• Stock Market. The stock market is a leading indicator. Year to date through August, the S&P 500 is up 21.5%, suggesting we are out of the tunnel. Keep in mind last year, in the middle of a global pandemic, the S&P 500 posted a return of 18.4%. Sending a signal that there was light at the end of the tunnel.
We expect the S&P 500 to produce returns in the 16-22% range in 2021 and 7-10% in 2022. We do expect a correction, which is normal and healthy.
• Corporate Earnings. Corporate profits surged over 40% year over year, the fastest pace since Q4 2009. A significant increase was expected given a year ago earnings contracted by 20%. Accommodative financial conditions and pent up demand should continue to support earnings growth.
• Federal Reserve. The Federal Reserve has repeatedly suggested that patience is warranted in changing monetary policy. Slow job creation and recent moderation in inflation support the Fed’s posture. We do expect the Fed to announce a tapering plan later this year. It is important to note that tapering is not tightening. Short interest rates should be on the rise in early 2023 and longer-term rates should modestly increase throughout the year.

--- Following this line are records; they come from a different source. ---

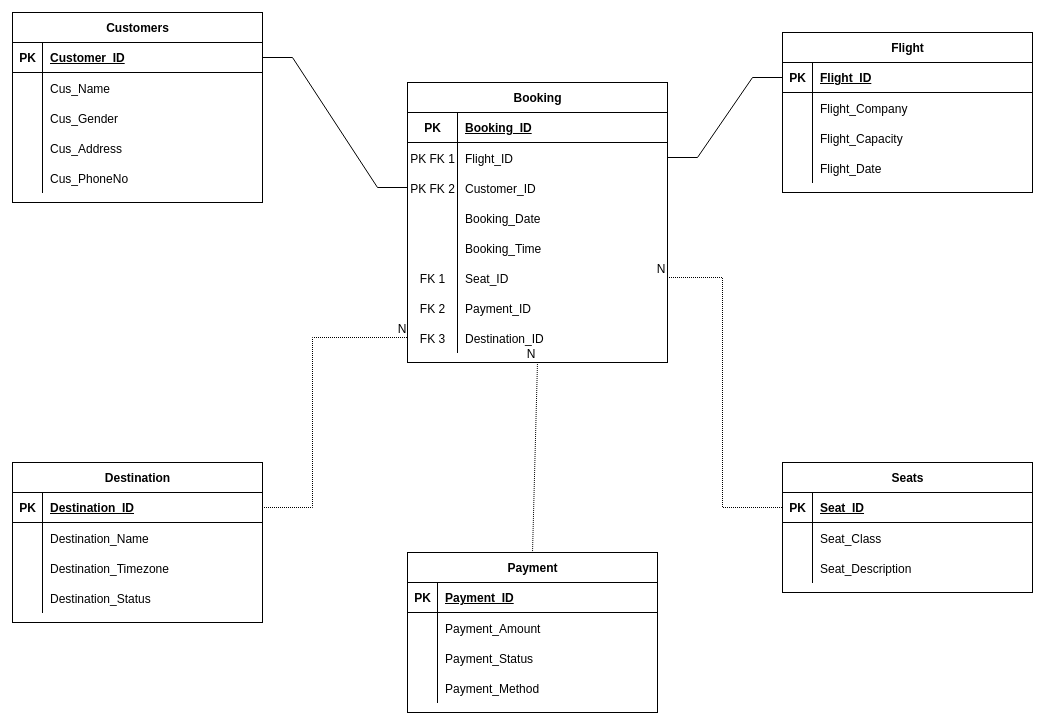
<!DOCTYPE html>
<html lang="en">
<head>
<meta charset="utf-8">
<title>Flight booking entity relationship diagram</title>
<style>
:root { --ink: #000; --paper: #fff; }
* { box-sizing: border-box; }
body { margin: 0; background: var(--paper); }
.diagram {
  position: relative; width: 1045px; height: 725px; overflow: hidden;
  background: var(--paper); color: var(--ink);
  font: 12px/14px "Liberation Sans", Arial, sans-serif; white-space: nowrap;
}
.relations { position: absolute; left: 0; top: 0; fill: none; stroke: var(--ink); }
.optional { stroke-dasharray: 1 1; }
.entity {
  --key: 30px;
  position: absolute; width: 251px;
  border: 1px solid var(--ink); background: var(--paper);
}
.entity h2 {
  display: flex; align-items: center; justify-content: center;
  height: 30px; margin: 0; padding-top: 1px;
  border-bottom: 1px solid var(--ink); font: inherit; font-weight: bold;
}
.row { display: grid; grid-template-columns: var(--key) 1fr; height: 30px; }
.row > * { display: flex; align-items: center; padding-top: 1px; }
.key { justify-content: center; border-right: 1px solid var(--ink); }
.field { padding-left: 7px; }
.primary { border-bottom: 1px solid var(--ink); font-weight: bold; }
.primary .field { text-decoration: underline; }
.customers { left: 12px; top: 12px; height: 191px; }
.booking { --key: 50px; left: 407px; top: 82px; width: 261px; height: 281px; }
.flight { left: 782px; top: 32px; height: 161px; }
.destination { left: 12px; top: 462px; height: 161px; }
.payment { left: 407px; top: 552px; height: 161px; }
.seats { left: 782px; top: 462px; height: 131px; }
.many { position: absolute; width: 10px; text-align: center; }
.many-destination { left: 397px; top: 322px; }
.many-seats { left: 656px; top: 262px; }
.many-payment { left: 526px; top: 347px; }
</style>
</head>
<body>
<main class="diagram">
  <svg class="relations" width="1045" height="725" viewBox="0 0 1045 725" aria-hidden="true">
    <polyline points="262,57.5 292.5,57.5 377.5,187.5 408,187.5"/>
    <polyline points="667,157.5 697.5,157.5 752.5,77.5 783,77.5"/>
    <g class="optional">
      <polyline points="262,507.5 312.5,507.5 312.5,337.5 408,337.5"/>
      <polyline points="667,277.5 722.5,277.5 722.5,507.5 783,507.5"/>
      <line x1="537.5" y1="362" x2="532.5" y2="553"/>
    </g>
  </svg>

  <section class="entity customers">
    <h2>Customers</h2>
    <div class="row primary"><span class="key">PK</span><span class="field">Customer_ID</span></div>
    <div class="row"><span class="key"></span><span class="field">Cus_Name</span></div>
    <div class="row"><span class="key"></span><span class="field">Cus_Gender</span></div>
    <div class="row"><span class="key"></span><span class="field">Cus_Address</span></div>
    <div class="row"><span class="key"></span><span class="field">Cus_PhoneNo</span></div>
  </section>

  <section class="entity booking">
    <h2>Booking</h2>
    <div class="row primary"><span class="key">PK</span><span class="field">Booking_ID</span></div>
    <div class="row"><span class="key">PK FK 1</span><span class="field">Flight_ID</span></div>
    <div class="row"><span class="key">PK FK 2</span><span class="field">Customer_ID</span></div>
    <div class="row"><span class="key"></span><span class="field">Booking_Date</span></div>
    <div class="row"><span class="key"></span><span class="field">Booking_Time</span></div>
    <div class="row"><span class="key">FK 1</span><span class="field">Seat_ID</span></div>
    <div class="row"><span class="key">FK 2</span><span class="field">Payment_ID</span></div>
    <div class="row"><span class="key">FK 3</span><span class="field">Destination_ID</span></div>
  </section>

  <section class="entity flight">
    <h2>Flight</h2>
    <div class="row primary"><span class="key">PK</span><span class="field">Flight_ID</span></div>
    <div class="row"><span class="key"></span><span class="field">Flight_Company</span></div>
    <div class="row"><span class="key"></span><span class="field">Flight_Capacity</span></div>
    <div class="row"><span class="key"></span><span class="field">Flight_Date</span></div>
  </section>

  <section class="entity destination">
    <h2>Destination</h2>
    <div class="row primary"><span class="key">PK</span><span class="field">Destination_ID</span></div>
    <div class="row"><span class="key"></span><span class="field">Destination_Name</span></div>
    <div class="row"><span class="key"></span><span class="field">Destination_Timezone</span></div>
    <div class="row"><span class="key"></span><span class="field">Destination_Status</span></div>
  </section>

  <section class="entity payment">
    <h2>Payment</h2>
    <div class="row primary"><span class="key">PK</span><span class="field">Payment_ID</span></div>
    <div class="row"><span class="key"></span><span class="field">Payment_Amount</span></div>
    <div class="row"><span class="key"></span><span class="field">Payment_Status</span></div>
    <div class="row"><span class="key"></span><span class="field">Payment_Method</span></div>
  </section>

  <section class="entity seats">
    <h2>Seats</h2>
    <div class="row primary"><span class="key">PK</span><span class="field">Seat_ID</span></div>
    <div class="row"><span class="key"></span><span class="field">Seat_Class</span></div>
    <div class="row"><span class="key"></span><span class="field">Seat_Description</span></div>
  </section>

  <span class="many many-destination">N</span>
  <span class="many many-seats">N</span>
  <span class="many many-payment">N</span>
</main>
</body>
</html>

• The Fed and the markets appear to be discounting the threat of inflation. Some inflation will be transitory, lumber and corn are perfect examples of transitory inflation. Wage inflation may be less so and a threat to corporate margins.
• Shortages of both labor and inputs may weigh on GDP growth in the second half of the year. Shortages may keep inflation above the Fed’s target into 2022 and possibly 2023.
We are coming out of the tunnel, economic activity will naturally moderate as the cycle matures. We think GDP will end the year around 6% and slow to 4% in 2022.
Historic cycles may give us some clues to the future. While this cycle is a bit unique due to the pandemic, nevertheless, since WWII the average cycle has lasted 54 months. With that in mind, the current cycle could be moving into its last two thirds. History tells us that equity performance moderates in the last two thirds of the cycle yet returns have been far superior to bonds and cash.
We may see some slowdown in the data as the economy deals with the Delta variant, shortages, and inflation. Offsetting these issues: continued strong demand for goods, lean inventories, and low borrowing costs will support GDP growth. We are in the Great Recovery phase and the phase will continue into 2022.
KC Mathews is chief investment officer with UMB Bank.